**Task prompt:**
Where a line of the data holds the word "points", copy that line.
[Dataset extract Boundary: Start]
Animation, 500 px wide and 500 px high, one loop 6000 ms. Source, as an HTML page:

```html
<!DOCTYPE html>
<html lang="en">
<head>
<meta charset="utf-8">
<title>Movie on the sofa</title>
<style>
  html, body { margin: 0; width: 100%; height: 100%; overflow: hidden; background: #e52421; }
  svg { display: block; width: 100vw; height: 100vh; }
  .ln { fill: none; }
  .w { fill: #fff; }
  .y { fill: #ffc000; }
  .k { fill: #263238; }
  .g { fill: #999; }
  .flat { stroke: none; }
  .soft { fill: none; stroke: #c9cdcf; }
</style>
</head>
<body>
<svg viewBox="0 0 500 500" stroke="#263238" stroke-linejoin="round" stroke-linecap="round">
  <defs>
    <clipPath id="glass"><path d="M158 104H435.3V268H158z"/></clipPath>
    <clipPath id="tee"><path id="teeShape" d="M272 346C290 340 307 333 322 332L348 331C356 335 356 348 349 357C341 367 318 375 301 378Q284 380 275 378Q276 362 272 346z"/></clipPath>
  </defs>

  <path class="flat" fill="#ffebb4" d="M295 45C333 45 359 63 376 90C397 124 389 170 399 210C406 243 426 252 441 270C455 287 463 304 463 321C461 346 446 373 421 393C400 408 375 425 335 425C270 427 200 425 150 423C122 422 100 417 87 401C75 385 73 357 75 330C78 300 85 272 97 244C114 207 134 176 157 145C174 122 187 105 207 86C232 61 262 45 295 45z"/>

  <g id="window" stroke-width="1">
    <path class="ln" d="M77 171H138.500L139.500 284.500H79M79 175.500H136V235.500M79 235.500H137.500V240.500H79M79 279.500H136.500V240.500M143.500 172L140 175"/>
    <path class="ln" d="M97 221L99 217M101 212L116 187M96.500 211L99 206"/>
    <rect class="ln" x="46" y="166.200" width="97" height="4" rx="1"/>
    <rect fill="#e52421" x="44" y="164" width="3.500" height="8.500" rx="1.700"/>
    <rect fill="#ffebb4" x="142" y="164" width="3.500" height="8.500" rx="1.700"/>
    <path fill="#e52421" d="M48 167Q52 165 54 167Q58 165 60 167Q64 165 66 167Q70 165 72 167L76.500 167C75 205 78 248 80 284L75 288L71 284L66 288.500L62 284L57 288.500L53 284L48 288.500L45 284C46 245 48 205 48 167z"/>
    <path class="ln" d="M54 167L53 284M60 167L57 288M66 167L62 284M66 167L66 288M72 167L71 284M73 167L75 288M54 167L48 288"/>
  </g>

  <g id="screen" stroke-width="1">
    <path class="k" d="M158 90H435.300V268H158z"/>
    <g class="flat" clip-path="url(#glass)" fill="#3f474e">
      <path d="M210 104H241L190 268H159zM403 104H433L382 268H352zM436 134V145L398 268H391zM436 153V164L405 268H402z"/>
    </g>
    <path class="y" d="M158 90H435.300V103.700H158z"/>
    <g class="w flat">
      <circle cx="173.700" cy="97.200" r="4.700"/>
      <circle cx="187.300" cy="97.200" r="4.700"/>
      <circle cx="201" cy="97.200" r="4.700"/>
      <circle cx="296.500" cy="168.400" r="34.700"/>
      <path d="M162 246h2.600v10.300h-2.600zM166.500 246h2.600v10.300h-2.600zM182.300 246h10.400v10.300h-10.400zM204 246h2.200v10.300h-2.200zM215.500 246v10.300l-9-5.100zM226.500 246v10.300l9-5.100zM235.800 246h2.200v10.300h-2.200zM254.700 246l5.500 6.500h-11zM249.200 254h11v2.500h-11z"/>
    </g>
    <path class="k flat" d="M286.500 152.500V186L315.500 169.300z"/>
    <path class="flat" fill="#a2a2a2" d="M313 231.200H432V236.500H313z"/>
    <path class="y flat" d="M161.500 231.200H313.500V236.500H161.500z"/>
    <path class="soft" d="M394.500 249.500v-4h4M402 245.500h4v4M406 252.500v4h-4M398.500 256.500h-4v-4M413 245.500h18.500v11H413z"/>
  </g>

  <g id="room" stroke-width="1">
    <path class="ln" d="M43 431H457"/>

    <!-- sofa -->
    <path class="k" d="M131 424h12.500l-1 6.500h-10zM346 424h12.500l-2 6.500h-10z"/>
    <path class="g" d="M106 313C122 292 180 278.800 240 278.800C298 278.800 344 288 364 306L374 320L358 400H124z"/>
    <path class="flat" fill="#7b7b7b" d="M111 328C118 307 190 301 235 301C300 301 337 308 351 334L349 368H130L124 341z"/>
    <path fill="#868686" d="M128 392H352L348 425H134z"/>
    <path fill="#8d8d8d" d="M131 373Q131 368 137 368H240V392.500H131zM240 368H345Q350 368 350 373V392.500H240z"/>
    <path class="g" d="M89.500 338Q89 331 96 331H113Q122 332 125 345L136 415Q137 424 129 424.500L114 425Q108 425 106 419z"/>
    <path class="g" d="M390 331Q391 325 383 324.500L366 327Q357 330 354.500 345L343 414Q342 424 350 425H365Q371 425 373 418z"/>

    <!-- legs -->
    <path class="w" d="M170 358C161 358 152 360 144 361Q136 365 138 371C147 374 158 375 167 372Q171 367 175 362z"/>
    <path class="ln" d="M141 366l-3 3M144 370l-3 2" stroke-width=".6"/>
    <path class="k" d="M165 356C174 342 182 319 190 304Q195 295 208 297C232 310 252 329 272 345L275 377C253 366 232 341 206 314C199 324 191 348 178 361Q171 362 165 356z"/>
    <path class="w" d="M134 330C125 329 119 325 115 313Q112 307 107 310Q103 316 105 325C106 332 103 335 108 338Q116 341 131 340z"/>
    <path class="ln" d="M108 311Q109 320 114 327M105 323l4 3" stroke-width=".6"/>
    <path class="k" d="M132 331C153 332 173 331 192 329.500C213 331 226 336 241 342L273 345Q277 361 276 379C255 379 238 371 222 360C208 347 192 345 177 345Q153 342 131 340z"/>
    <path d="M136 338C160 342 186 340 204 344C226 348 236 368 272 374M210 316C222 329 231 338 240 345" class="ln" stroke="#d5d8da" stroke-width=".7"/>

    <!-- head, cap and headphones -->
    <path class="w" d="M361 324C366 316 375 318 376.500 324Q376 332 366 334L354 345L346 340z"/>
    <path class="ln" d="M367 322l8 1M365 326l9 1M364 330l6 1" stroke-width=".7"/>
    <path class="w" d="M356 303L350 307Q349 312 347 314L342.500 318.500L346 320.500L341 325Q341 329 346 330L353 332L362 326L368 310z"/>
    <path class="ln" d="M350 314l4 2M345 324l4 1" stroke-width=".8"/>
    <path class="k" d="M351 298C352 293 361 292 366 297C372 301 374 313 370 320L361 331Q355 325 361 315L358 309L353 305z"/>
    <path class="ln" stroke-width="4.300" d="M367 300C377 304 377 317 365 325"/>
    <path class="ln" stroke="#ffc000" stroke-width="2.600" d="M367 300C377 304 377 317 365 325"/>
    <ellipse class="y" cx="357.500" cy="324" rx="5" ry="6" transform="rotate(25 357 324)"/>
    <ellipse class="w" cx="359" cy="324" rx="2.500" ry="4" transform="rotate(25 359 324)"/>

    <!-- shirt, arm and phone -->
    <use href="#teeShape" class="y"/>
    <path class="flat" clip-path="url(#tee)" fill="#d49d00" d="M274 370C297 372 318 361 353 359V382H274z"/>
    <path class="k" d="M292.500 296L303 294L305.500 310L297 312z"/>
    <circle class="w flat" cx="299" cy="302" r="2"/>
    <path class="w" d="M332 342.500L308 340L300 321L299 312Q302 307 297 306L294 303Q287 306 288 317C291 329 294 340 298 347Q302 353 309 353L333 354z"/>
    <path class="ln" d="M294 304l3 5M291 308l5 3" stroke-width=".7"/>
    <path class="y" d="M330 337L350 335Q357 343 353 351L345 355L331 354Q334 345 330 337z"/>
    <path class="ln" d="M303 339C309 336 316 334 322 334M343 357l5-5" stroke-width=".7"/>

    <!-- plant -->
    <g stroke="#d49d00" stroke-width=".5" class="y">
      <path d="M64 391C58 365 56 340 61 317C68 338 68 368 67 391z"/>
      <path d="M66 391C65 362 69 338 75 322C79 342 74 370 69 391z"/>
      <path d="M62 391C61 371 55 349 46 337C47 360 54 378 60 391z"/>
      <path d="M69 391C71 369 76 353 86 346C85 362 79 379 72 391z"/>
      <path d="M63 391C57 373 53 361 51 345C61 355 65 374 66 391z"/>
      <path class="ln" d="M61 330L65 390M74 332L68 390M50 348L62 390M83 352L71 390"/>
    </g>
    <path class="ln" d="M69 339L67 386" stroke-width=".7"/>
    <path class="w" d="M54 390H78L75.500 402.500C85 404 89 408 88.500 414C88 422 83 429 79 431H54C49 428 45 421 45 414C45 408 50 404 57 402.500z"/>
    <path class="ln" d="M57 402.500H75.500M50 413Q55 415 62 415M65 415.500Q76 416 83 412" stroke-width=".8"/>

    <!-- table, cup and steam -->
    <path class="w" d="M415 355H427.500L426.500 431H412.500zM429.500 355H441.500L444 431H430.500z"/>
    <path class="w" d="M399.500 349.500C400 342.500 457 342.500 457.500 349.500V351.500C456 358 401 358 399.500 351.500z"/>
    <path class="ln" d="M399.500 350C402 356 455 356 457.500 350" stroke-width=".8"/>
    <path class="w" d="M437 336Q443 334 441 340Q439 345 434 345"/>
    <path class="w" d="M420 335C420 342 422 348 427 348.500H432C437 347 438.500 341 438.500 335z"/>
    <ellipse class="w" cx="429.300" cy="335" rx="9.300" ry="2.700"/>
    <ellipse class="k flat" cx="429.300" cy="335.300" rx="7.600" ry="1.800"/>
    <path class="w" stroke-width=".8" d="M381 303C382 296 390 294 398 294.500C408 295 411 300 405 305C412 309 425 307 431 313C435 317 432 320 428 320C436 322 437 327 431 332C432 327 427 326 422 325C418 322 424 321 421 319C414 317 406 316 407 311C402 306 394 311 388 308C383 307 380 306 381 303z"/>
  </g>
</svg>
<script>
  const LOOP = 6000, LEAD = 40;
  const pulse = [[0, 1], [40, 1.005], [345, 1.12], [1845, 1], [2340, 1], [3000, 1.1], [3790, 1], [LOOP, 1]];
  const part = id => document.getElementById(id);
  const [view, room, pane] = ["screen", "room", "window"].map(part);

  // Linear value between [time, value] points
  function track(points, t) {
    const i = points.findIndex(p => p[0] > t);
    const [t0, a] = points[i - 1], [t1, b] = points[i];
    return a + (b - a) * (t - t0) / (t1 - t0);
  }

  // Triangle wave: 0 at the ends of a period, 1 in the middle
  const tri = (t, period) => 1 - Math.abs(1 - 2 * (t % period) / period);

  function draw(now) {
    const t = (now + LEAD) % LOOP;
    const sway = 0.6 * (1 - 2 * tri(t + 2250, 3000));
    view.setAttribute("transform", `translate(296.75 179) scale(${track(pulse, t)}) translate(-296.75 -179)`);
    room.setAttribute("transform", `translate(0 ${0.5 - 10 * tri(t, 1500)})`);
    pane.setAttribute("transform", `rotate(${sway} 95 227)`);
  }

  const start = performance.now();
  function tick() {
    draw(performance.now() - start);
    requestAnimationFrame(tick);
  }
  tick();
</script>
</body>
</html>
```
[Dataset extract Boundary: End]
**Completed task:**
  // Linear value between [time, value] points
  function track(points, t) {
    const i = points.findIndex(p => p[0] > t);
    const [t0, a] = points[i - 1], [t1, b] = points[i];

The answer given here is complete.